**Data**
►

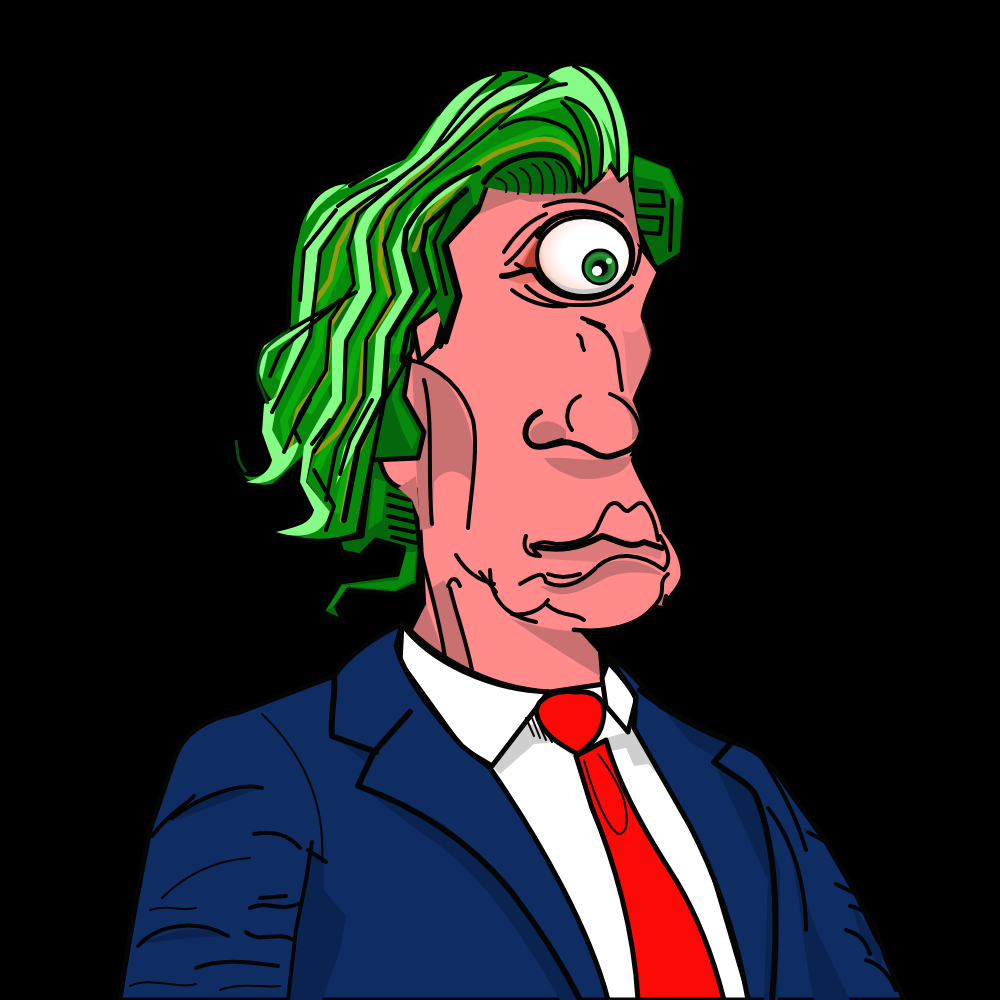
<!DOCTYPE html>
<html lang="en">
<head>
<meta charset="utf-8">
<title>Cyclops in a suit</title>
<style>
:root{--night:#000;--ink:#050505;--skin:#ff8b8b;--skin-shade:#c97070;--leaf:#078a0b;--leaf-mid:#0aa80a;--leaf-deep:#06680c;--mint:#86fb86;--olive:#949a0e;--navy:#0f2d63;--navy-shade:#0b2350;--shirt:#fff;--shirt-shade:#cfcfcf;--tie:#fb0a08}
html,body{margin:0;background:var(--night);overflow:hidden}
svg{display:block;width:1000px;height:1000px}
.ink{fill:none;stroke:var(--ink);stroke-width:4;stroke-linecap:round;stroke-linejoin:round}
.fine{stroke-width:2}
.bold{stroke-width:6}
.edge{stroke:var(--ink);stroke-width:5;stroke-linejoin:round}
.skin{fill:var(--skin)}
.skin-shade{fill:var(--skin-shade)}
.leaf{fill:var(--leaf)}
.leaf-mid{fill:var(--leaf-mid)}
.deep{fill:var(--leaf-deep)}
.mint{fill:var(--mint)}
.olive{fill:none;stroke:var(--olive);stroke-width:5;stroke-linejoin:round;stroke-linecap:round}
.lock{fill:none;stroke:var(--leaf-mid);stroke-width:8;stroke-linejoin:round;stroke-linecap:round}
.navy{fill:var(--navy)}
.navy-shade{fill:var(--navy-shade)}
.shirt{fill:var(--shirt)}
.shirt-shade{fill:var(--shirt-shade)}
.tie{fill:var(--tie)}
</style>
</head>
<body>
<svg viewBox="0 0 1000 1000" role="img" aria-label="Cartoon cyclops with wavy green hair, a navy suit and a red tie">
<defs>
<radialGradient id="eyeball" cx=".58" cy=".45" r=".6"><stop offset=".55" stop-color="#fff"/><stop offset=".85" stop-color="#ffe3da"/><stop offset="1" stop-color="#f0a08c"/></radialGradient>
<radialGradient id="iris" cx=".5" cy=".55" r=".55"><stop offset=".3" stop-color="#0b4a18"/><stop offset=".75" stop-color="#2a9a3a"/><stop offset="1" stop-color="#083a10"/></radialGradient>
</defs>
<rect width="1000" height="1000" fill="#000"/>

<g id="back-hair">
<path class="deep edge" d="M628 150L672 167L686 198L682 254L656 270L634 220Z"/>
<path class="leaf" d="M632 156L668 169L680 196L676 206L662 182L636 176Z"/>
<path class="ink" d="M640 190L662 192L664 206L640 205M638 216L662 218L660 234L640 232M672 200L670 250"/>
<path class="deep edge" d="M372 455L412 480L420 548L418 584L396 594L346 590L336 606L344 622L322 612L340 582L398 574L404 548L376 540L360 556L342 552L338 540L362 536Z"/>
<path class="leaf" d="M374 478L386 482L382 520L368 530ZM406 552L416 552L414 580L394 590L348 586L334 606L326 610L342 586L398 580Z"/>
<path class="ink" d="M388 494L410 500M388 505L412 511M388 516L414 522M390 527L414 532M392 537L416 543"/>
</g>

<g id="head">
<path class="skin edge" d="M384 410L420 330L430 260L470 180L620 150L630 172C634 200 632 220 640 245L659 272C652 290 645 300 643 316L653 350C650 370 640 385 635 400C644 420 644 440 632 456C638 480 660 505 664 530C676 545 684 560 683 576C680 590 672 592 666 604L654 607C640 625 610 634 574 630L592 648L606 685L560 705L470 690L406 640L424 610L418 490C396 492 384 480 380 460Z"/>
<g class="skin-shade">
<path d="M444 248C450 222 466 205 484 190L530 196C500 204 478 214 460 224Z"/>
<path d="M482 188L580 192L624 172L632 196L640 245L634 240C626 212 606 202 570 200L530 202Z"/>
<path d="M412 362L436 372C458 390 470 420 474 452L472 482C460 470 446 466 434 482L432 528L420 530L416 460Z"/>
<path d="M384 416L410 400L414 456L384 462ZM398 488L416 476L420 520L412 500Z"/>
<path d="M544 458C570 456 590 464 632 456C628 474 606 480 580 479C566 474 552 470 544 458Z"/>
<path d="M510 618C550 632 570 630 580 632L598 652L600 676C580 664 556 650 510 618Z"/>
<path d="M410 636L426 604L446 660ZM428 590C434 600 438 630 446 664L472 670L462 620L444 580Z"/>
<path d="M540 586C566 590 584 572 600 566C620 556 646 560 664 576C640 570 616 572 602 580C580 592 560 602 540 586ZM652 604L666 594L664 606Z"/>
<path d="M622 330C628 350 624 376 630 396L638 384C646 372 650 362 652 350L644 322C640 330 634 336 622 330Z" opacity=".45"/>
<path d="M566 430C556 420 540 416 530 432C530 446 545 450 566 444ZM610 395C624 402 634 412 632 440L641 436C642 420 636 402 624 396Z"/>
<path d="M530 542C554 550 580 546 606 536L664 546L660 560C640 550 610 552 596 562C570 560 544 560 526 556Z" opacity=".6"/>
</g>
<g id="face-lines" class="ink">
<path d="M410 360C440 366 464 390 473 420C479 450 470 500 468 528M424 380C434 420 427 470 432 524"/>
<path d="M420 548C430 590 440 620 446 664M448 586C452 574 458 580 460 586M450 588C458 620 466 640 472 670"/>
<path d="M456 555C466 572 478 580 494 584M480 572L496 592M490 570C490 600 506 616 536 622"/>
<path class="bold" d="M540 412C524 420 520 440 534 446C548 450 560 438 574 444M574 444C590 446 596 460 612 456C626 452 638 448 641 434"/>
<path d="M580 396C566 402 564 420 572 430M610 394C626 400 640 416 641 434M588 322C610 328 618 348 619 370L622 390M582 318L604 326M578 335C584 338 580 344 584 350M548 444L562 440"/>
<path d="M526 536C522 548 526 556 540 556C524 544 540 540 556 544C576 544 590 538 596 530C602 518 606 504 614 503C622 502 622 512 628 511C634 508 638 500 644 504C652 512 656 526 658 540"/>
<path class="bold" d="M532 546C560 552 580 548 602 536C618 540 630 550 644 542L662 548"/>
<path d="M598 566C614 552 640 552 664 570C672 560 668 550 660 536M520 584C540 572 544 572 546 582C562 590 580 584 596 568M548 574C558 578 568 578 580 574M548 600C540 612 524 616 512 614M546 604C562 618 574 612 584 620M574 630C606 634 640 626 656 604C668 590 656 584 668 574M664 604L666 596"/>
</g>
<g id="eye">
<path d="M504 278C520 270 526 250 542 230L546 280L520 284Z" fill="#e87063"/>
<path d="M523 266C528 252 536 240 546 230L542 264L550 284L534 276Z" fill="#b8402f"/>
<ellipse cx="584" cy="256" rx="47" ry="39" fill="url(#eyeball)" stroke="#050505" stroke-width="4"/>
<path d="M546 272C560 294 604 296 624 272C616 290 600 294 584 294C566 294 552 286 546 272Z" fill="#c9c9c9"/>
<circle cx="600" cy="267" r="17" fill="url(#iris)" stroke="#050505" stroke-width="3"/>
<circle cx="600" cy="268" r="8" fill="#050505"/>
<circle cx="597" cy="271" r="5" fill="#fff"/>
<circle cx="609" cy="261" r="3" fill="#b8f5b8"/>
<path class="ink bold" d="M538 236C550 212 580 208 606 216C626 224 636 242 631 266M502 276C516 276 526 268 534 270C544 292 572 302 598 296C614 292 626 282 630 270"/>
<path class="ink" d="M504 252C514 236 526 222 546 214M506 264C520 254 528 238 540 228M544 206C570 196 602 200 622 216M512 290C524 300 544 308 566 306M526 286C540 300 560 306 580 305C602 306 620 298 632 286M516 264L526 270M640 250C640 262 636 268 634 274"/>
</g>
</g>

<g id="shirt">
<path class="shirt edge" d="M402 622C440 664 500 690 550 692L604 684L608 664L640 700L700 830L750 1000L606 1000L420 720L390 660Z"/>
<path class="shirt-shade" d="M490 764L526 722L580 746L584 766L556 742L534 744L500 774ZM606 738L634 730L664 782L648 764L634 766L626 748L606 752Z"/>
<path class="shirt edge" d="M402 624C430 662 490 690 548 692L538 706L492 766L462 748L400 662Z"/>
<path class="shirt edge" d="M602 678L608 662C622 676 634 692 636 700L628 732L606 706Z"/>
<path class="ink fine" d="M526 718L534 736M532 718L540 738M538 722L546 740M544 728L552 742M550 732L558 744"/>
</g>

<g id="tie">
<path class="tie edge" d="M576 756L606 740C620 790 650 840 676 880C700 920 714 960 724 1000L638 1000C634 930 614 860 592 808Z"/>
<path class="tie edge" d="M536 712C538 696 556 690 576 692C592 690 604 698 604 710C604 728 598 740 578 754C558 744 540 732 536 712Z"/>
<path class="ink fine" d="M584 760C592 790 606 826 618 834C630 834 628 812 622 794C614 776 606 764 598 754"/>
</g>

<g id="jacket">
<path class="navy edge" d="M402 624C376 636 350 654 334 676L240 712C206 718 182 734 174 760L150 830C140 880 130 930 120 1000H608C590 930 540 840 490 768L462 746C430 710 404 676 396 646Z"/>
<path class="navy edge" d="M608 656C630 668 644 690 660 706C680 718 710 730 732 742C760 750 772 764 790 792L826 842L856 894L884 954L904 1000H748C736 930 712 868 690 826L634 728L636 696Z"/>
<g class="navy-shade">
<path d="M360 786L430 816C500 860 540 920 580 1000H560C520 930 480 870 420 832Z"/>
<path d="M312 850L324 862V890L346 916L340 950L322 1000H290L300 920Z"/>
<path d="M332 736L376 748L366 762ZM714 762L752 790L780 870L778 1000H764L768 880Z"/>
<path d="M782 822C800 860 800 900 826 950L850 1000H814C800 940 802 880 782 822Z"/>
<path d="M660 706L732 742L716 758L690 742ZM850 900L884 954L880 966L862 940Z"/>
<path d="M160 826C190 800 220 790 262 788C230 798 200 812 160 826ZM140 944C170 930 200 924 230 936C200 936 170 940 140 944Z"/>
</g>
<g class="ink">
<path class="bold" d="M334 676C336 696 330 716 332 736L376 752M410 712L374 752L358 786C420 808 470 842 510 890C540 930 560 960 580 1000"/>
<path class="bold" d="M640 690C670 714 700 730 732 742L714 762C736 778 750 784 756 796C778 850 778 930 772 1000"/>
<path class="fine" d="M262 714C300 750 326 800 322 862"/>
<path d="M152 836C170 812 190 802 194 796M172 818C200 796 240 782 262 788M254 834C274 830 290 836 300 848M312 842L306 880L296 930L288 1000M308 850L326 862M138 946C160 922 200 920 228 936M196 968C220 958 250 962 278 966M250 908C266 900 280 912 298 904M246 932C260 944 276 930 294 940M260 898L286 896"/>
<path class="fine" d="M162 898C190 870 220 860 250 858M130 986C150 976 180 990 196 984M150 910C170 904 180 912 196 908M220 990C240 982 260 988 280 986"/>
<path d="M758 752C790 800 800 830 806 850M768 808C800 850 806 900 806 930M826 842L808 832M850 906C870 910 876 924 884 954M836 884L856 894M866 960C880 964 890 976 896 990M846 930C860 934 866 942 870 954"/>
</g>
</g>

<g id="hair">
<path class="skin edge" d="M414 330L426 280L446 310L436 346L420 362Z"/>
<path class="deep edge" d="M390 364L410 358L404 396L424 432L418 458L372 460L378 420Z"/>
<path class="leaf" d="M394 372L402 366L398 398L418 434L412 450L402 430L392 400Z"/>
<path class="leaf edge" d="M632 156C630 120 622 90 600 72C586 60 564 62 546 76C526 66 500 64 480 80C456 94 436 116 412 154L346 182C316 190 300 210 296 238C288 262 290 300 288 326L262 344C252 360 254 384 272 404L264 432L274 460C264 474 252 480 236 468C244 484 258 490 274 486L312 450L304 482L326 512C318 534 300 538 276 532C300 544 332 544 358 534L366 490L384 400L412 350L414 326L442 306L446 342L460 296L446 244L478 210L488 182L540 158L572 168L584 192L600 178L610 164L620 180L630 170Z"/>
<path class="deep" d="M482 186C500 164 540 150 566 158L582 192C550 196 510 194 482 186Z"/>
<path class="ink fine" d="M496 178C506 180 508 186 506 192M508 172C518 176 520 184 518 194M520 168C530 172 532 182 530 194M532 164C542 168 544 180 542 194M544 162C554 168 556 180 554 194M556 162C566 168 568 180 566 192"/>
<path class="deep" d="M410 236L438 196L470 184L474 208L444 244L456 296L444 330L434 300L416 316L404 350L390 330L414 280ZM332 310L360 290L350 340L342 380L330 400L324 360Z"/>

<g id="green-locks" class="lock">
<path d="M624 168C620 130 604 102 576 98C540 112 520 106 498 126C474 146 440 166 410 190L378 230L384 290L356 350L340 420L316 470"/>
<path d="M574 176C580 150 566 130 544 130C510 142 490 150 464 172L420 192L402 244L410 290L384 330L380 380L354 440L338 510"/>
<path d="M452 190L424 236L434 286L406 324L396 350M440 120L404 168L352 214L342 262L324 300L318 350L284 420L288 450"/>
<path d="M306 300L306 340L280 376M366 230L354 290L330 320L334 370L310 410"/>
</g>

<g id="olive-locks" class="olive">
<path d="M482 100C460 126 440 146 414 164L360 206L338 246L330 280L304 318L296 360L276 398"/>
<path d="M606 170C602 130 592 108 570 96C546 92 524 106 496 112C470 130 440 158 410 180L382 220L380 264L392 302L364 344L360 396L338 432L316 452"/>
<path d="M582 164C570 142 550 134 528 142C500 150 480 158 466 178L430 212L414 250M346 300L330 326L326 374L298 410L290 446M388 370L372 420L352 466L342 520"/>
</g>

<g id="mint-locks" class="mint">
<path d="M548 76C570 58 600 64 616 98C626 120 630 140 628 172L620 178C618 150 606 116 586 104C574 88 562 84 548 76Z"/>
<path d="M548 80C526 100 500 96 480 118C452 146 430 164 408 180C390 200 370 214 366 236L372 292L344 340L342 400L312 450L306 482L330 512C324 536 300 540 276 532C300 526 310 524 314 510L300 482L304 446L332 396L332 338L360 288L354 236C364 204 390 186 408 166C434 140 450 114 476 98C500 82 526 88 548 80Z"/>
<path d="M500 74C474 78 452 96 434 124L416 154C390 180 350 190 322 214L304 244L302 290L298 330L282 376L274 404L288 380L308 336L314 290L318 250L340 218C370 200 400 190 426 158C444 124 470 92 500 74Z"/>
<path d="M264 404L278 396L272 430L284 452L300 440C292 470 272 488 246 482C262 478 270 470 272 460L262 432ZM290 330L350 296L290 338L268 352L262 380L258 370L264 346Z"/>
<path d="M566 84C590 92 606 116 612 160L602 174C602 140 594 110 566 96C540 100 520 112 500 122C520 98 540 86 566 84Z"/>
<path d="M476 170C450 178 426 196 408 216L392 250L402 292L376 334L372 390L344 448L336 484L356 448L382 394L386 338L414 292L404 250L418 218C440 196 460 188 476 170Z"/>
<path d="M346 184C326 186 310 200 306 222C316 206 330 196 346 184ZM408 158L358 184L340 190C360 176 384 170 408 158Z"/>
</g>

<g id="hair-lines" class="ink">
<path d="M500 74C470 96 452 122 430 154C400 182 360 200 342 220L320 252L316 290L310 336L288 380L272 412M526 76C490 90 470 112 446 140L408 172L358 214L348 248L354 284L330 320L326 370L300 414L284 452"/>
<path d="M548 80C520 104 500 100 482 120L430 170L386 206L368 240L374 292L346 342L344 402L314 452M566 84C540 86 520 104 500 122C460 158 420 180 396 212L384 244L394 294L366 340L364 396L336 448L326 500"/>
<path d="M566 98C600 106 606 140 600 176M574 66C606 82 620 120 618 176M562 102C580 116 592 146 590 184M500 128C520 116 540 114 566 128C580 140 586 160 582 186"/>
<path class="bold" d="M484 182C500 160 530 150 556 156C570 160 576 176 574 190M478 168C440 184 420 204 406 230L404 250L416 292L388 338L384 396L358 448L344 520"/>
<path class="bold" d="M476 208L444 246L458 296L440 346M466 190L426 226L422 250L434 292L408 330L402 360"/>
<path d="M454 200L434 242L446 294M336 210L304 250L300 300M356 292L286 332M340 300C320 320 300 330 280 352L270 376M372 400L350 440L340 474M310 400L294 430L300 442M404 154L350 186M386 180C370 186 350 196 338 206M314 470L334 506L326 530M330 420L312 444"/>
</g>
<path d="M236 440C238 452 236 460 246 472M290 330C268 344 256 352 258 380L268 404" fill="none" stroke="#0a4a14" stroke-width="3"/>
</g>
</svg>
</body>
</html>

◄

**Your goal**
Respond with only the number of lines in the data that include the string "night".

**Answer for this exercise**
2